Japanese markets were closed for a holiday.
On Wednesday, Wall Street experienced a decline after notes from the Federal Reserve’s latest board meeting revealed that board members expect to continue increasing its key lending rate to slow down the economy, thereby lowering hopes that cuts might happen as early as the end of the year.
Amid concerns over the Federal Reserve’s policy and potential recession, stocks experienced a decline on Thursday, continuing the fading trend of the early year rally. The S&P 500 experienced a 0.1% decrease, and the Dow Jones Industrial Average dropped by 0.3% or 109 points, while the Nasdaq Composite fell less than 0.1%. Despite starting the day on a high note with Nvidia’s strong earnings, Thursday’s declines have put the major averages down over 2% for the week and set the S&P 500 on a path for its fifth consecutive loss.
After rallying over 6% in January, the S&P 500 is only up 3.6% for the year. These market movements followed the Federal Reserve’s release of minutes from its latest meeting on February 1, which showed that the central bank intends to continue fighting inflation with rate hikes.

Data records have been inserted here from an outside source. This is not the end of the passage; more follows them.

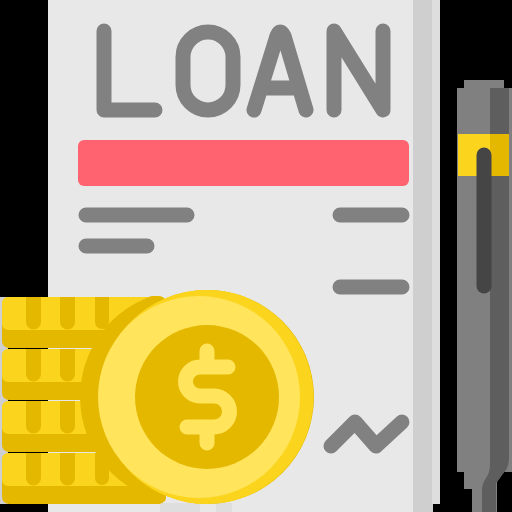
<!DOCTYPE html>
<html lang="en">
<head>
<meta charset="utf-8">
<title>Loan agreement icon</title>
<style>
:root {
  --backdrop: #000000;
  --paper: #e8e8e8;
  --paper-shade: #cfcfcf;
  --paper-edge: #dedede;
  --ink: #818181;
  --banner: #ff6370;
  --gold-light: #ffe45c;
  --gold: #fbd51d;
  --gold-deep: #e5b800;
  --pen: #808080;
  --pen-shade: #5e5e5e;
  --clip: #454545;
}
html, body { margin: 0; height: 100%; overflow: hidden; background: var(--backdrop); }
svg { display: block; width: 512px; height: 512px; }
.stroke { fill: none; stroke-linecap: round; stroke-linejoin: round; }
.ink { stroke: var(--ink); stroke-width: 15; }
</style>
</head>
<body>
<svg viewBox="0 0 512 512" role="img" aria-label="Loan document with coins and a pen">
  <defs>
    <g id="stack-coin">
      <rect x="2" width="164" height="51" rx="7" fill="var(--gold-deep)"/>
      <path d="M2 7Q2 0 9 0H159Q166 0 166 7V33H9Q2 33 2 26Z" fill="var(--gold)"/>
      <path d="M26 0H41V25A7.5 7.5 0 0 1 26 25ZM60 0H75V25A7.5 7.5 0 0 1 60 25ZM95 0H109V25A7 7 0 0 1 95 25Z" fill="var(--gold-deep)"/>
    </g>
    <clipPath id="stack-area">
      <rect x="0" y="296" width="166" height="208" rx="7"/>
    </clipPath>
  </defs>

  <rect width="512" height="512" fill="var(--backdrop)"/>

  <g id="document">
    <rect x="48" width="366" height="512" fill="var(--paper)"/>
    <rect x="413" width="20" height="512" fill="var(--paper-shade)"/>
    <path d="M432 0H440V504H432Z" fill="var(--paper-edge)"/>
    <path d="M160 503H200V512H160ZM216 503H232V512H216Z" fill="var(--paper-edge)"/>
    <g id="heading" class="stroke ink">
      <path d="M104 31V110H155"/>
      <path d="M183 57A25 25 0 0 1 233 57V85A25 25 0 0 1 183 85Z"/>
      <path d="M254 110L277 36Q280 28 284 36L306 110M262 88H298"/>
      <path d="M334 110V31L383 110V31"/>
    </g>
    <rect x="78" y="140" width="331" height="46" rx="6" fill="var(--banner)"/>
    <path id="text-lines" class="stroke ink" d="M86 215H187M86 246H147M340 215H402M340 287H402"/>
    <path id="signature" class="stroke ink" d="M331 446L355 422L376 446L402 422"/>
  </g>

  <g id="pen">
    <path d="M457 88H464V80H504V88H512V472H504L497 482V512H472V489H464V472H457Z" fill="var(--pen)"/>
    <path d="M490 88H509V459Q509 468 502 475L496 483V512H482V490Q482 484 486 478Q490 473 490 464Z" fill="var(--pen-shade)"/>
    <rect x="458" y="134" width="33" height="42" fill="var(--gold)"/>
    <rect x="490" y="134" width="19" height="42" fill="var(--gold-deep)"/>
    <path class="stroke" d="M484 155V286" stroke="var(--clip)" stroke-width="15"/>
  </g>

  <g id="coins">
    <path d="M0 297H8V504H0Z" fill="var(--paper-shade)"/>
    <g clip-path="url(#stack-area)">
      <use href="#stack-coin" y="297"/>
      <use href="#stack-coin" y="349"/>
      <use href="#stack-coin" y="401"/>
      <use href="#stack-coin" y="453"/>
      <circle cx="187" cy="397" r="107" fill="var(--gold-deep)"/>
    </g>
    <circle cx="207" cy="397" r="107" fill="var(--gold-deep)"/>
    <path d="M207 290A107 107 0 0 0 207 504C150 490 140 310 245 297A107 107 0 0 0 207 290Z" fill="var(--gold)"/>
    <path d="M207 290A107 107 0 0 0 100 397A107 107 0 0 0 207 504A107 107 0 0 0 274 480A107 107 0 0 0 274 314A107 107 0 0 0 207 290Z" fill="var(--gold)"/>
    <circle cx="199" cy="397" r="101" fill="var(--gold-light)"/>
    <circle cx="207" cy="397" r="72" fill="var(--gold-deep)"/>
    <path id="dollar-sign" class="stroke" d="M228 367H200A14.5 14.5 0 0 0 200 396H214A15.5 15.5 0 0 1 214 427H187M207 351V366M207 428V443" stroke="var(--gold-light)" stroke-width="15"/>
  </g>
</svg>
</body>
</html>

On Thursday, gold prices dropped to their lowest point in about two months due to a decrease in weekly jobless claims in the US, which favored the Federal Reserve’s stance that higher interest rates would be necessary to control inflation. As of 12:33 p.m. ET (1733 GMT), spot gold was down 0.2% at $1,821.34 per ounce, having reached its lowest level since December 30 earlier in the day, while US gold futures fell 0.7% to $1,828.70.
The unexpected decrease in Americans filing for unemployment benefits last week suggested a tight labor market and inflationary pressures, further supporting the Fed’s stance. While the country’s gross domestic product increased at a revised 2.7% annualized rate in the fourth quarter of 2022, which was lower than the previously reported 2.9%, the drop in jobless claims keeps the Federal Reserve in control of raising rates, according to Bob Haberkorn, a senior market strategist at RJO Futures.
The above analysis is only for the views of market researchers and is for reference only and is not regarded as a specific investment suggestion.